Learn. Create. Talk. #etmooc post #2

Create.

So I’m being pushed.

I’ve been MIA on Twitter and G+ last year and a half due to many reasons. I don’t need to go into what those are, but I had made my decision after much thought. As I mentioned in my #etmooc intro video, my daily learning life changed since I started joining Twitter and building my PLN. This network included a wide range of educators, administrators, education groups, edu product builders (and some edu product promotors) etc. I started gathering resources and links. In secret, I became a ninja curator on Diigo and Delicious. Here was a music teacher, wanting to save a lot of things for other teachers to share and build relationships.

Connecting with people takes a lot of time. Reading & commenting blogs, tweeting, retweeting, cross-posting on G+, Pinterest, Learni.st or Facebook take some time (to set up, especially if you are anal about intricate ways to connect all your devices to services). Face-face meetings are the best in cool conferences, but they come with an expensive price and need a lot of planning to do all cool things. After a full-blown, all-power-to-me kind of start to social media learning plunge, I had to take a step back. I took a long break….ok, I wasn’t totally disconnected. I just wasn’t actively tweeting ;-).

After all, I had changed because of online learning. I connected with the world and gained real, precious friends. Through many kinds of learning and connections, I’ve had the time to think/imagine/assess/dream about who I am as a learner and teacher. It was mostly good stuff. I just needed time to repurpose and reflect.

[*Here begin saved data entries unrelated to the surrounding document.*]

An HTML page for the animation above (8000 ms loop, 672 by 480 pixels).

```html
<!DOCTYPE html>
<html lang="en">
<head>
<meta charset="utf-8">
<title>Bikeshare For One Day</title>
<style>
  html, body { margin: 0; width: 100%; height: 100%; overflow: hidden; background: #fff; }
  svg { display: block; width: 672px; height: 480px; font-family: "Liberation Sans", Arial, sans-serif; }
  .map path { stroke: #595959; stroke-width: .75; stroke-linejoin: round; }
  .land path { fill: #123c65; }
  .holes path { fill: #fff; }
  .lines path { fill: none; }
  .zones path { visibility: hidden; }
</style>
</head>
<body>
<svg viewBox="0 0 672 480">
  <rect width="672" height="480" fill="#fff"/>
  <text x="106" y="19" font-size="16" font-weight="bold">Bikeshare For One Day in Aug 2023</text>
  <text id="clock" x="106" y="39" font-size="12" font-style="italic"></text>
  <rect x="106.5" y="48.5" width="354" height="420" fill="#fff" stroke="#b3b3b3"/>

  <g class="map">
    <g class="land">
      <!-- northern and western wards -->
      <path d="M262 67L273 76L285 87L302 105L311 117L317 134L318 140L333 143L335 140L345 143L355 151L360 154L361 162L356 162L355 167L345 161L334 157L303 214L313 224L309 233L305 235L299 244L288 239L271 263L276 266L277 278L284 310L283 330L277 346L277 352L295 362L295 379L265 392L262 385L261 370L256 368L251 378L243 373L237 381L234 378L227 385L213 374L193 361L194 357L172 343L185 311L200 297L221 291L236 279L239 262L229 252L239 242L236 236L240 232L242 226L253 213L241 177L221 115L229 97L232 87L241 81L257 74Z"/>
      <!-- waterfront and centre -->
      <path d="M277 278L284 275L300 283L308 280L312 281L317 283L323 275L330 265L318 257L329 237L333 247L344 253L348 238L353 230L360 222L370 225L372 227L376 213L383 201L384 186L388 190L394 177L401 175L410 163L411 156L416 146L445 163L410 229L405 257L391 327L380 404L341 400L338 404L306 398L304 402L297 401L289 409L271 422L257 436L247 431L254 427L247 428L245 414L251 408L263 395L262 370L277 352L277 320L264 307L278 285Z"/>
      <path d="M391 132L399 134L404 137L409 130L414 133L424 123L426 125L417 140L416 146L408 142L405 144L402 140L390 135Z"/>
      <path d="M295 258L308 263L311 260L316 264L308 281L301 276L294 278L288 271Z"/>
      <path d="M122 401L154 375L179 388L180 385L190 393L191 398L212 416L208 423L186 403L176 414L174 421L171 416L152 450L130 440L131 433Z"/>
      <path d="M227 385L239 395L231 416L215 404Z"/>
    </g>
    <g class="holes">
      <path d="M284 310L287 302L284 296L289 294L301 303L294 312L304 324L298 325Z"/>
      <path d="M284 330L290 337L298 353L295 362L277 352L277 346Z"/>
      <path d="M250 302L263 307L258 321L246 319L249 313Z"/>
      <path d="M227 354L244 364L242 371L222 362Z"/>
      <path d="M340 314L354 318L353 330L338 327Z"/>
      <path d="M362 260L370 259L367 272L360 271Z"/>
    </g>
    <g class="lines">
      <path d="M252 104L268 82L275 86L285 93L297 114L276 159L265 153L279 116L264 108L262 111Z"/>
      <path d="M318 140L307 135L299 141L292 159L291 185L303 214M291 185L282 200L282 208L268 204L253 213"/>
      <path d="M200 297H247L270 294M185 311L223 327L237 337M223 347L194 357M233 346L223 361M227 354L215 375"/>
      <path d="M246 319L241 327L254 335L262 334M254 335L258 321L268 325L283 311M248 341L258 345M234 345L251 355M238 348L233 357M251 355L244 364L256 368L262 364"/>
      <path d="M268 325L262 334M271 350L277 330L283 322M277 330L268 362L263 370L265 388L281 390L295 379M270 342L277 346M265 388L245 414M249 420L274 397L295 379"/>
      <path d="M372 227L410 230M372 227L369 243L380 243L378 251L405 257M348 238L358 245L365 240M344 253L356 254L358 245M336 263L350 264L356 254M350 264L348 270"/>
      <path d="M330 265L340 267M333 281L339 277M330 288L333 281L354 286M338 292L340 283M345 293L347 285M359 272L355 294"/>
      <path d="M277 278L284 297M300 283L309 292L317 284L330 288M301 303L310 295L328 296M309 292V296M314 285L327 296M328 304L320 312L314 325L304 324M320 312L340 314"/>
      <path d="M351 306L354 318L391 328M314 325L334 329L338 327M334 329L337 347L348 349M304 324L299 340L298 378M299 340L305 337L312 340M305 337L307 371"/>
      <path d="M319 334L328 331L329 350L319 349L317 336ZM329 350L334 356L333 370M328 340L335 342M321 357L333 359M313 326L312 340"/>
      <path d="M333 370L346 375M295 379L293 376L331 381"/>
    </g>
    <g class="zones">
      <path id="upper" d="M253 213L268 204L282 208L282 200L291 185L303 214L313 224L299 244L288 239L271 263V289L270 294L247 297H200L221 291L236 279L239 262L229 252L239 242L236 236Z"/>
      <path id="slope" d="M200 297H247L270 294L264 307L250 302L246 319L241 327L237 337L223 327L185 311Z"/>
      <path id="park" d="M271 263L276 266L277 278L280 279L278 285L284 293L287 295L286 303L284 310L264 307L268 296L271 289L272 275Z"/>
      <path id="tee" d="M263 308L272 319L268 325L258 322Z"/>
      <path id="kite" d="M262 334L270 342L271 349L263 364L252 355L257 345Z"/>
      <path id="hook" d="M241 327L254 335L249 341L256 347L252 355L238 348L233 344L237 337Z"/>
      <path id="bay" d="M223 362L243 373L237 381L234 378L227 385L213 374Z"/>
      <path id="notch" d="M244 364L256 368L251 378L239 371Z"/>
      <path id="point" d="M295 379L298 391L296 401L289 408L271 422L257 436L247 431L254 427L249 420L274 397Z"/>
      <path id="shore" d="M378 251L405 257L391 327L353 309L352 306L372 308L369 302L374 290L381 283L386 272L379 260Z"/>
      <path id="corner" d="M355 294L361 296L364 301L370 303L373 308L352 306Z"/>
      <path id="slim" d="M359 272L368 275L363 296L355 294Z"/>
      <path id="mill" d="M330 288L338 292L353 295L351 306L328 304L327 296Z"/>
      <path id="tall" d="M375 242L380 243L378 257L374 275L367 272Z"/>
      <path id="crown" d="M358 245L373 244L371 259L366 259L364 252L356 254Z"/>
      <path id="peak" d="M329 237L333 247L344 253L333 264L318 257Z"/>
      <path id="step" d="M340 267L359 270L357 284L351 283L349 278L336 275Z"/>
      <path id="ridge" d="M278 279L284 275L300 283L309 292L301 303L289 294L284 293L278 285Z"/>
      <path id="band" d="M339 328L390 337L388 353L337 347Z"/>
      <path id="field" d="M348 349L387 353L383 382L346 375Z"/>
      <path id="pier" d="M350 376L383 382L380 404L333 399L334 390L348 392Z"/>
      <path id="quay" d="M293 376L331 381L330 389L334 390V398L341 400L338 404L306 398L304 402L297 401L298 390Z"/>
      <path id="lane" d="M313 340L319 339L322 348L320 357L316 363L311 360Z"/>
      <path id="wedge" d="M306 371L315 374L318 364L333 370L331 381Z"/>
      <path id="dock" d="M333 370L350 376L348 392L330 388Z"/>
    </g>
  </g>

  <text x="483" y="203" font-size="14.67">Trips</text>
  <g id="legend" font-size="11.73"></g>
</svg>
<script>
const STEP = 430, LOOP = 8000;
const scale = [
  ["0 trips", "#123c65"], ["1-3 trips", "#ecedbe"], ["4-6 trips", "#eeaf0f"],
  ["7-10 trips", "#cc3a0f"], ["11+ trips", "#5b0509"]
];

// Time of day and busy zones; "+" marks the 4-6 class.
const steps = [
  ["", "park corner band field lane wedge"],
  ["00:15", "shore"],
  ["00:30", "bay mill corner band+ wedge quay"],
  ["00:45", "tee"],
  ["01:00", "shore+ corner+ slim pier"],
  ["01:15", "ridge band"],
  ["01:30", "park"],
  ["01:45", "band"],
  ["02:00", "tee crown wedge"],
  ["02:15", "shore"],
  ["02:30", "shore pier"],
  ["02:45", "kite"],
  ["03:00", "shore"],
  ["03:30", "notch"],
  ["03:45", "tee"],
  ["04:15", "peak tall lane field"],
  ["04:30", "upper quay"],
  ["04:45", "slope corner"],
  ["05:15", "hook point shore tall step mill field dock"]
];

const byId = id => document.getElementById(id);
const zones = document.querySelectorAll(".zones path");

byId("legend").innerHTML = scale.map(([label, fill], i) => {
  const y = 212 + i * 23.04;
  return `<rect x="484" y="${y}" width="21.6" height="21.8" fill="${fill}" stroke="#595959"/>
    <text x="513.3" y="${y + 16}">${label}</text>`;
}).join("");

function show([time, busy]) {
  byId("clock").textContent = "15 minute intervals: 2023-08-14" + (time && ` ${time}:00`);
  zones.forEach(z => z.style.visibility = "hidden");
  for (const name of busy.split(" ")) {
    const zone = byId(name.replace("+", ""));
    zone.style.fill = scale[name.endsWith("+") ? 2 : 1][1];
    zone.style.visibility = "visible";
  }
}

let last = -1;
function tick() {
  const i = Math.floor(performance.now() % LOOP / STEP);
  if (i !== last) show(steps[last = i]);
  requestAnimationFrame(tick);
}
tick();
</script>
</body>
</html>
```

In the last two months, though, I’ve been imagining/dreaming again about connecting and learning. This time, not about curating (how to get stuff), but about creating. How am I enabling my students to create music? What essential skills am I teaching them so that they feel secure to wander and make their musical journey? What relationships am I building with them?

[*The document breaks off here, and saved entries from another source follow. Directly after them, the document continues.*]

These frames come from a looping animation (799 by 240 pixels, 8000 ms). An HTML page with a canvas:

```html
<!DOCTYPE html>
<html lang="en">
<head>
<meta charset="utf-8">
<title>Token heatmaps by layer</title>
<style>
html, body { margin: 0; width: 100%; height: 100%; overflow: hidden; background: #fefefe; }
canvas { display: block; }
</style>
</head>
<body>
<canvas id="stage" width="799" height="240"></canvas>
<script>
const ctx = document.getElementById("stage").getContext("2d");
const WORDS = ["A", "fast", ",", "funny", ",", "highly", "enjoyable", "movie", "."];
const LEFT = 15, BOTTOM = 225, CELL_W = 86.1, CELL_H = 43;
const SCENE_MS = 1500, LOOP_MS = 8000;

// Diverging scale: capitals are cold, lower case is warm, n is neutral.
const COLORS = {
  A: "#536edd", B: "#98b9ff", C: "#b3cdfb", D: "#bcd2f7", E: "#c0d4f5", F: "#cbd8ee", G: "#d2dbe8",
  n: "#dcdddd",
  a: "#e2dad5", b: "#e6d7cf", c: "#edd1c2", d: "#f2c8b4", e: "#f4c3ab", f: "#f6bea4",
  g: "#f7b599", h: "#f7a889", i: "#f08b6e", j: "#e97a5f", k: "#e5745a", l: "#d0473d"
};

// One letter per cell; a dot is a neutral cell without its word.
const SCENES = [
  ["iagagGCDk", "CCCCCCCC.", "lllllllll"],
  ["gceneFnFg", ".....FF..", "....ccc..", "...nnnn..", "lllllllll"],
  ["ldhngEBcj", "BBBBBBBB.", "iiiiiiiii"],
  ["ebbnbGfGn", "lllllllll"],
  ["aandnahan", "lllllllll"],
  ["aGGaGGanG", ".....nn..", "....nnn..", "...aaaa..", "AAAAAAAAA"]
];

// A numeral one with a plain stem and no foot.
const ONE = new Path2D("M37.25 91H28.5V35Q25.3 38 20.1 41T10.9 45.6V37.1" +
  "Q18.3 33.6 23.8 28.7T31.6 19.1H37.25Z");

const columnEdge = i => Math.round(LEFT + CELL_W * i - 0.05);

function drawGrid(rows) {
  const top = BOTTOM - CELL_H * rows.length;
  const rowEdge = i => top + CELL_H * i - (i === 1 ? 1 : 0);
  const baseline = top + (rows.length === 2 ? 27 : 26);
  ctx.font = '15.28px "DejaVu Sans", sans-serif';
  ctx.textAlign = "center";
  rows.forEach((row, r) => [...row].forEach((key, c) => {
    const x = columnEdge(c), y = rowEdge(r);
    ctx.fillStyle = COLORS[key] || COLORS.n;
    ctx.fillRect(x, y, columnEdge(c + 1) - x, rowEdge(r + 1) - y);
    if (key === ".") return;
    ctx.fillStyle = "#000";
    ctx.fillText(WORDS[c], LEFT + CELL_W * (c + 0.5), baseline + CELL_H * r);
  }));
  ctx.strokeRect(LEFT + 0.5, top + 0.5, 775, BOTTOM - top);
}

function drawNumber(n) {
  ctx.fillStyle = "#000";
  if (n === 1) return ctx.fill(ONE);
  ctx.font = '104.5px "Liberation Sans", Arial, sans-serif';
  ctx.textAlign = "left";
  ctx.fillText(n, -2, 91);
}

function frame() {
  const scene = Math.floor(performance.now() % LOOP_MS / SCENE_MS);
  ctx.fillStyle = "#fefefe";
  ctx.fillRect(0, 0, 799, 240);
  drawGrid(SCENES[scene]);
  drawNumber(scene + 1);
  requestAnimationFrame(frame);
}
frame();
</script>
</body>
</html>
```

While I’m contemplating these things in between teaching, driving, being a mom & wife, I was trying to get to #etmooc archives (I signed on very late!) and had some Java upgrade problems. I tweeted and this is what I got:

In the previous tweet, I told Ben I liked his video on #etmooc homepage “#ETMOOC Is Overwhelming. So, Let’s Make Some Meaning.” Instead of just saying, “Thanks,” he casually invited me to join the conversation – #ILikeConversation. I was nudged to respond, but it was late so I went to bed instead. Next morning, I find a G+ invite from Ben to join Reflective Practice Vlogging community. Naturally intrigued, I accepted the invite and started learning. Surprisingly there were only 40 people in this community. Lurking as the 41st member, I read some convo threads and started watching some vlogs. It was very cool that Ben et al made videos to think together with others. It’s like being f2f, but you’re not. The cool part is that you can respond to someone’s question/idea via vlog. I haven’t had the time to think about making a vlog and it might take me a while, Ben. The concept is brilliant and scary for me. Conversations need to be real and natural, just like how we talked at Educon two years ago, Ben. Just maybe this is what open online community needs!

Another push comes from a book I’m reading by Scott Watson, a music teacher who wrote Using Technology to Unlock Musical Creativity. I’ve known Scott to be a great role model as a teacher who enables his students to create music and share with their community. His book reflects his gentle spirit which guides teachers to “allow students to share themselves” (p.6). Thank you, Scott! Can’t wait to read more!

The last push comes from my students. I’ve shared with my middle school students how I’ve started photo-a-day challenge three years ago. I asked them a simple question this January to join me in seeing the good stuff and capturing it as a picture format. A handful of students got excited and started posting their pictures with descriptions on GDoc. So to be a hip teacher, I opened a Tumblr account and started posting pictures. I had no idea what pain it is to customize codes on it! I’m learning codes left and right, learning to add Disqus codes and all. Yesterday, I shared a post with my students giving them photo tips and ended the post with encouraging them to comment on each other’s pictures and having a dialog. Funny, reflecting and conversation found their way here, too!

So after 4 Java updates, I’m finally onto opening some #etmooc archives. I’ll be doing what I can and reflect. Thanks for the poke, push, encouragement, learning!

~Yoon

PS: Submitted my lipdub vid. Did you?